Saved entries
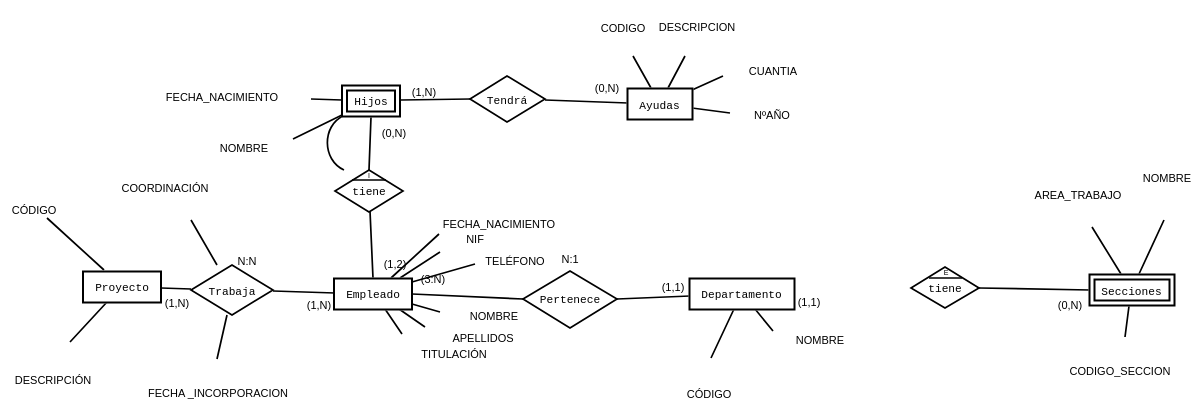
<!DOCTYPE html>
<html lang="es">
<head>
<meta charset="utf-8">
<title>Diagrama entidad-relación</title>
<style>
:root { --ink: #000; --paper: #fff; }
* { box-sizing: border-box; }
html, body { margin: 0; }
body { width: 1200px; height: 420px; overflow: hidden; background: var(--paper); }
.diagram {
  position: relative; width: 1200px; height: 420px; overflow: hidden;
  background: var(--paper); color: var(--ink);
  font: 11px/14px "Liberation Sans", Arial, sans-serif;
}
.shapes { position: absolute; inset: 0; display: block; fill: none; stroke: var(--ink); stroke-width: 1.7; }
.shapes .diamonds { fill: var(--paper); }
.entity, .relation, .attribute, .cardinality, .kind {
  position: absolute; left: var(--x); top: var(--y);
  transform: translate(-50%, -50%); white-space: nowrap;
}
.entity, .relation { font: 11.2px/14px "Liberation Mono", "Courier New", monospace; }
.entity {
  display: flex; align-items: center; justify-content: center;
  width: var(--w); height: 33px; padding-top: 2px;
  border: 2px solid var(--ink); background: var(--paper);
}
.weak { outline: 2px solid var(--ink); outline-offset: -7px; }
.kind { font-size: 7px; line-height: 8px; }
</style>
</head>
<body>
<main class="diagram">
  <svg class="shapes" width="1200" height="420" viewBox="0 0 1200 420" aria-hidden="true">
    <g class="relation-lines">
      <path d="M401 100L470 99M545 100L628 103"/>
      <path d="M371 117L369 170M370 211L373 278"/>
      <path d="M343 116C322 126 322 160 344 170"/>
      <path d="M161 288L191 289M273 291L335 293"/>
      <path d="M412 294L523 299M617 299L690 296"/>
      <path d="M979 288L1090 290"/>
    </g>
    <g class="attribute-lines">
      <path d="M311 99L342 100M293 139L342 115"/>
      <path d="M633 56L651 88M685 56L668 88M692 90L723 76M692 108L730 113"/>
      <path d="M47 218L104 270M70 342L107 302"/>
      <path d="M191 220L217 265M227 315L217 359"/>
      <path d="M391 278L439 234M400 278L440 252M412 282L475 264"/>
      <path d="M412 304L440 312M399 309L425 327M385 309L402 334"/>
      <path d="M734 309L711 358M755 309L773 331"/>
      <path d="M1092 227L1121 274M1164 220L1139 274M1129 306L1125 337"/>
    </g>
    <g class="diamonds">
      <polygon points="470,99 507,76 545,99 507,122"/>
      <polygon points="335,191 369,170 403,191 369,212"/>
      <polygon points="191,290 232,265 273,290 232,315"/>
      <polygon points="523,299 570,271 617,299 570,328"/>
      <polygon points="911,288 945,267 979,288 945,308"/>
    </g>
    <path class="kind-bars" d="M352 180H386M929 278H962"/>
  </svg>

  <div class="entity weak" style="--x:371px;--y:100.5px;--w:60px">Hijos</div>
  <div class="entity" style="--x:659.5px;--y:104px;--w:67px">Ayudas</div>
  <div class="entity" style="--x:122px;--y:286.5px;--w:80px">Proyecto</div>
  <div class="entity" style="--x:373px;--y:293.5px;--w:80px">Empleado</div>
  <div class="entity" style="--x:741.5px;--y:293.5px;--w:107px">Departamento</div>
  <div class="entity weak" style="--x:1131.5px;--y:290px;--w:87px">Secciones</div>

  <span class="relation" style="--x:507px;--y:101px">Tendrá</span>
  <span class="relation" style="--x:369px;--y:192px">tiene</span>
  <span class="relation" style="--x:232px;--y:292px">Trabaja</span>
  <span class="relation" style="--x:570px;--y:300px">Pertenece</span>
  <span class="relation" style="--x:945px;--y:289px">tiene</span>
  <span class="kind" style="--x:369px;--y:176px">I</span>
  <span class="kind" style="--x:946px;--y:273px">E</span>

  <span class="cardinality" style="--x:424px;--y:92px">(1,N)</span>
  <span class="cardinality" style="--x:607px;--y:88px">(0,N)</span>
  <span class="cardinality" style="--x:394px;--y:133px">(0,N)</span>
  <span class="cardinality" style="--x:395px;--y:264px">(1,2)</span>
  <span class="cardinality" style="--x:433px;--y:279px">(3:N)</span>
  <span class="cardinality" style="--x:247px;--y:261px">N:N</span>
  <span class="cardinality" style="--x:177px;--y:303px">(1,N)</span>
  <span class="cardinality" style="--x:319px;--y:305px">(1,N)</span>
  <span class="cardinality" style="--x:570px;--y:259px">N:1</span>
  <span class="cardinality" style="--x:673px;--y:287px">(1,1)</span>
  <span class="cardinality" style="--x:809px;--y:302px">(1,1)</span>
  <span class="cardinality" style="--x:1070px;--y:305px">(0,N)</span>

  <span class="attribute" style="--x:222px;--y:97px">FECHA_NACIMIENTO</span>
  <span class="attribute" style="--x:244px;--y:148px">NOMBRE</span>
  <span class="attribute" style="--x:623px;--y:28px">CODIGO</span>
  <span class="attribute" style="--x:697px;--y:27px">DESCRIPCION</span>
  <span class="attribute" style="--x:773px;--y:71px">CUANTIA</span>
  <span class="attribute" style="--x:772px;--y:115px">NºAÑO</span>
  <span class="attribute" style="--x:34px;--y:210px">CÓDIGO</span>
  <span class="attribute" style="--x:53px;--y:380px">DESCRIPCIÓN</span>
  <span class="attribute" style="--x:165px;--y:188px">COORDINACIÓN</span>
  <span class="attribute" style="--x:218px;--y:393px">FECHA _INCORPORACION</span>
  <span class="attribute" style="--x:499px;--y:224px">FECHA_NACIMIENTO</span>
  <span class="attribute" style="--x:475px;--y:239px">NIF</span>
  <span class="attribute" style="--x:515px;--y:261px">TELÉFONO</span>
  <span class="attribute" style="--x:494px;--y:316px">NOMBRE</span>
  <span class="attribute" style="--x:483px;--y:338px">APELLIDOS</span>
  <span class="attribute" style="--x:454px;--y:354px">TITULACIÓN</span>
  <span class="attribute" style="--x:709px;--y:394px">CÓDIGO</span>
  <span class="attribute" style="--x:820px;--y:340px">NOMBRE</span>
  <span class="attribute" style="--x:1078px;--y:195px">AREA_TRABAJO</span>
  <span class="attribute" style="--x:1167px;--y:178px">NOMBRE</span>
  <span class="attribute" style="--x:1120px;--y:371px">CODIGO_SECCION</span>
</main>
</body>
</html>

...

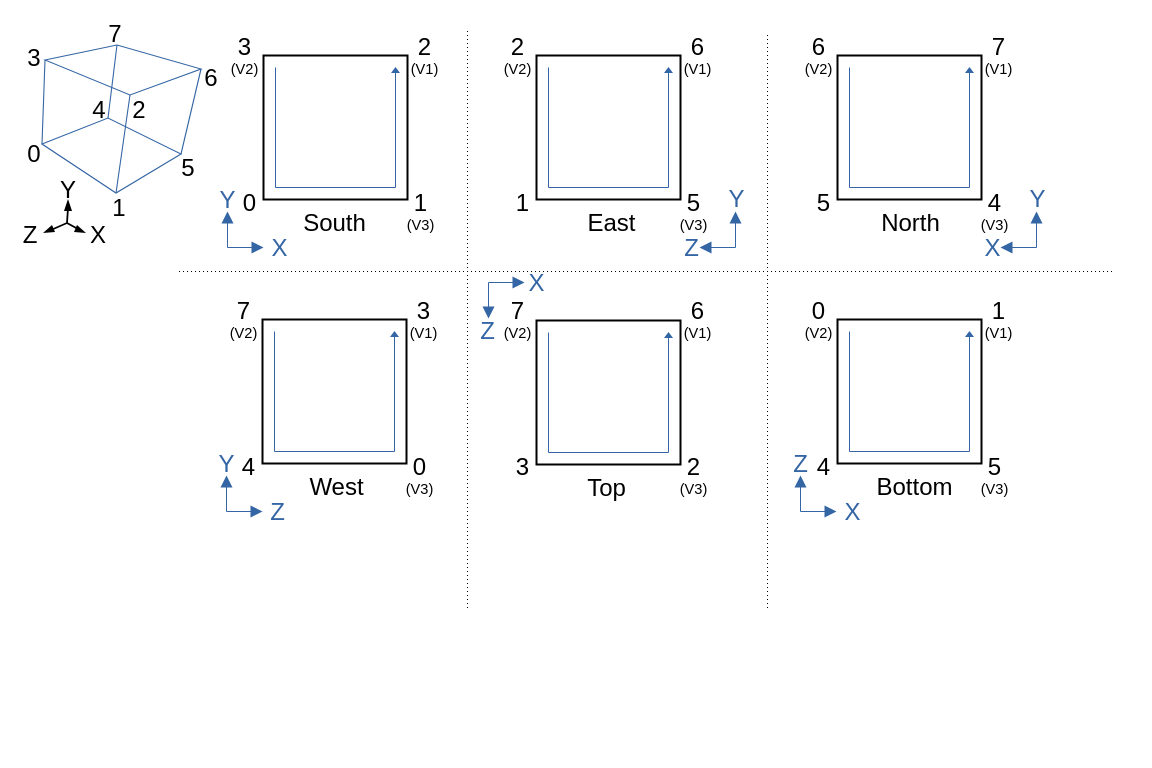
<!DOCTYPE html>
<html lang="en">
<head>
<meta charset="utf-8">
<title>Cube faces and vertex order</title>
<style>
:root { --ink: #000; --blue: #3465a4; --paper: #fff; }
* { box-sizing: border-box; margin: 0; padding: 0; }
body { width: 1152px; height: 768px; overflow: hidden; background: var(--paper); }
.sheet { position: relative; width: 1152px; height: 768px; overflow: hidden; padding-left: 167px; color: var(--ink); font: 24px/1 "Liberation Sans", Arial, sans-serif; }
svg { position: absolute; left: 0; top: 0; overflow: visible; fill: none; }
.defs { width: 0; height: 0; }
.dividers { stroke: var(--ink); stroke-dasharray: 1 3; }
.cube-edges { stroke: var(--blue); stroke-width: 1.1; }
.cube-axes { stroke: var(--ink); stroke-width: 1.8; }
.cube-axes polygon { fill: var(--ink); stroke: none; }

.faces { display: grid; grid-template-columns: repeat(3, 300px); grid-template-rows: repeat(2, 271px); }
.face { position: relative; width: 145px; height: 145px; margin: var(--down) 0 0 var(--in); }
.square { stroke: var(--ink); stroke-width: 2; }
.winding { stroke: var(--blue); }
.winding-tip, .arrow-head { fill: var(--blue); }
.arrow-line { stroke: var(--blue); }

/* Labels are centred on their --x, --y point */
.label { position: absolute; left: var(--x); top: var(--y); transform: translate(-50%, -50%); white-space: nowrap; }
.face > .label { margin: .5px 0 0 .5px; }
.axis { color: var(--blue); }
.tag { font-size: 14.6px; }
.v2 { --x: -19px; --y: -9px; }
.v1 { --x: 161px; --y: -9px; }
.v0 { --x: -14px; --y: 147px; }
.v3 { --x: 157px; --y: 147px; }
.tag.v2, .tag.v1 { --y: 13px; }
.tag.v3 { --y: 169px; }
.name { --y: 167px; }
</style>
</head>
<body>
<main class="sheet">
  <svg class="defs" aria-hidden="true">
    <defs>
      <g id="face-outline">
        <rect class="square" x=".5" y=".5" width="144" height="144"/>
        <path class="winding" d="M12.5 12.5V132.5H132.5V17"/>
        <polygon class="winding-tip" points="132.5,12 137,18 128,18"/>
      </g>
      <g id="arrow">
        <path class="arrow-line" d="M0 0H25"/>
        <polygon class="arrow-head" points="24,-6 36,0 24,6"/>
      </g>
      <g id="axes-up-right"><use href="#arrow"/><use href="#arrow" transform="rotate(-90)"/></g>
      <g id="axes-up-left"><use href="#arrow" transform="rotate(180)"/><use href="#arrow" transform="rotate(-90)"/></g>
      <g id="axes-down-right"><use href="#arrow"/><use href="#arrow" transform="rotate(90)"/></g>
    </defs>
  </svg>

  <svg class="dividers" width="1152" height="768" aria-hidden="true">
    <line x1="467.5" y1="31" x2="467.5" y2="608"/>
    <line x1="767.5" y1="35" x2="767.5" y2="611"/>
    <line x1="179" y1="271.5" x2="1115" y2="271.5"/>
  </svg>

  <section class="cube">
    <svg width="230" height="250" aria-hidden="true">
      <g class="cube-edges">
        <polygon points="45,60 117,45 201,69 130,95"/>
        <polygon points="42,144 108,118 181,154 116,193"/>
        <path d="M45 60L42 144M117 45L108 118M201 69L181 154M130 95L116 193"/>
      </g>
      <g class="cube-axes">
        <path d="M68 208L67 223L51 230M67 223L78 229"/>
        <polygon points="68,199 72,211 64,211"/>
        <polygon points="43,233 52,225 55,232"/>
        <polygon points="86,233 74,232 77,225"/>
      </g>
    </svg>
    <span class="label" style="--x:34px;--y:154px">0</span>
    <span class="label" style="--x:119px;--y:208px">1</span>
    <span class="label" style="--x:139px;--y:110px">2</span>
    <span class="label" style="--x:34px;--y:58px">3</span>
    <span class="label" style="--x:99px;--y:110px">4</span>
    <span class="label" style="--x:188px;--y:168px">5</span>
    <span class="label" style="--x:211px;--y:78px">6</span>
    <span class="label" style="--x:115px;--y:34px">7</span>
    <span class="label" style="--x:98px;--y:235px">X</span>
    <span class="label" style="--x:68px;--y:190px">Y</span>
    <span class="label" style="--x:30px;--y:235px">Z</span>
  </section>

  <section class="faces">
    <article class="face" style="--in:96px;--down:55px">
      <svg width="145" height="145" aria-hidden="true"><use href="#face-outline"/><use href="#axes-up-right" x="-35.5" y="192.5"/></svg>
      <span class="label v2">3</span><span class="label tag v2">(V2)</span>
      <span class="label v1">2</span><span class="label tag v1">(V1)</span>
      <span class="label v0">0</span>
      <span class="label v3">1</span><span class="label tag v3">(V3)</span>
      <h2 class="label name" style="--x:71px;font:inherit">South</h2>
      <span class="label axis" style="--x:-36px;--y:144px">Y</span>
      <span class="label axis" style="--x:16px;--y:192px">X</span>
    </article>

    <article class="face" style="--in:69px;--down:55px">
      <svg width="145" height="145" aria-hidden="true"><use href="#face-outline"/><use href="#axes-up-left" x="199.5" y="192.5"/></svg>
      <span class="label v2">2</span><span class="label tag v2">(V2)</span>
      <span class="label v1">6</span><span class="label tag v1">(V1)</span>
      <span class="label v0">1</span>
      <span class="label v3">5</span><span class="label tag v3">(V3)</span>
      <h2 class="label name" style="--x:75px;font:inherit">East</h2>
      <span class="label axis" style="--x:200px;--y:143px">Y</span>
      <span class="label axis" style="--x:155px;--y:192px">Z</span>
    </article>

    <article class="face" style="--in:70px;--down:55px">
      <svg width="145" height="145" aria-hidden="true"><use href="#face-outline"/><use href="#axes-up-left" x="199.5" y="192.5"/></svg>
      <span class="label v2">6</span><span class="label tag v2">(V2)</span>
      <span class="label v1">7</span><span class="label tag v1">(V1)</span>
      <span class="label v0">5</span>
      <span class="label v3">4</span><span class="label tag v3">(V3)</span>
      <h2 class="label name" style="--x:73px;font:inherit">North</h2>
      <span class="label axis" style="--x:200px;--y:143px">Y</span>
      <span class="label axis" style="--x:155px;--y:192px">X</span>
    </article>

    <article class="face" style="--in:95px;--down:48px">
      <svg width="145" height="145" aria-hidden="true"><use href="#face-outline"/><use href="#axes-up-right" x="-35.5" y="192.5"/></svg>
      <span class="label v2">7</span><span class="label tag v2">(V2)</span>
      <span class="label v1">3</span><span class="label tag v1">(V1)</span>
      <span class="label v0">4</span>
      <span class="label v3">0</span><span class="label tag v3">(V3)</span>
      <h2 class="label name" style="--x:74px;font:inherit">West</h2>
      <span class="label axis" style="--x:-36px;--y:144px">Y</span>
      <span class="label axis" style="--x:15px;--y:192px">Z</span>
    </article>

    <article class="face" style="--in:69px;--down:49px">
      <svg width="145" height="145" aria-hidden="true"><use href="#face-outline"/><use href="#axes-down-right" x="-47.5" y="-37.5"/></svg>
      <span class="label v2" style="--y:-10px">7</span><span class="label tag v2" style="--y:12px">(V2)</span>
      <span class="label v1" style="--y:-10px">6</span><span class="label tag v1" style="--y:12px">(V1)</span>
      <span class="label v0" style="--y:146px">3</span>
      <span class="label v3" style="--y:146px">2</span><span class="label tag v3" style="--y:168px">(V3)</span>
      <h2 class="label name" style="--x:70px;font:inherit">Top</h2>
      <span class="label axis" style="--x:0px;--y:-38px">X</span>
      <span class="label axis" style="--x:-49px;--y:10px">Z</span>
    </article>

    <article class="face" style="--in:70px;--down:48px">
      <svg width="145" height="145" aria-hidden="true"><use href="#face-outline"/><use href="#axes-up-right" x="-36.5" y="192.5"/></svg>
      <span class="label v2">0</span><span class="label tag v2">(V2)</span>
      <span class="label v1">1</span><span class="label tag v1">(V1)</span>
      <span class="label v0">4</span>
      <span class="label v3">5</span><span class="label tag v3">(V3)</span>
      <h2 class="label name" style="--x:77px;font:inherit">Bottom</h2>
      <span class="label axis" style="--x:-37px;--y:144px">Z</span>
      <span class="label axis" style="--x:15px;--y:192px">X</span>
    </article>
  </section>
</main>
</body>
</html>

## Exercise goal
Please reproduce the lines from the line with "relative; width: 145px;" to the line with "157px; --y: 147px;", both ends included, exactly as they appear above.

## Exercise solution
.face { position: relative; width: 145px; height: 145px; margin: var(--down) 0 0 var(--in); }
.square { stroke: var(--ink); stroke-width: 2; }
.winding { stroke: var(--blue); }
.winding-tip, .arrow-head { fill: var(--blue); }
.arrow-line { stroke: var(--blue); }

/* Labels are centred on their --x, --y point */
.label { position: absolute; left: var(--x); top: var(--y); transform: translate(-50%, -50%); white-space: nowrap; }
.face > .label { margin: .5px 0 0 .5px; }
.axis { color: var(--blue); }
.tag { font-size: 14.6px; }
.v2 { --x: -19px; --y: -9px; }
.v1 { --x: 161px; --y: -9px; }
.v0 { --x: -14px; --y: 147px; }
.v3 { --x: 157px; --y: 147px; }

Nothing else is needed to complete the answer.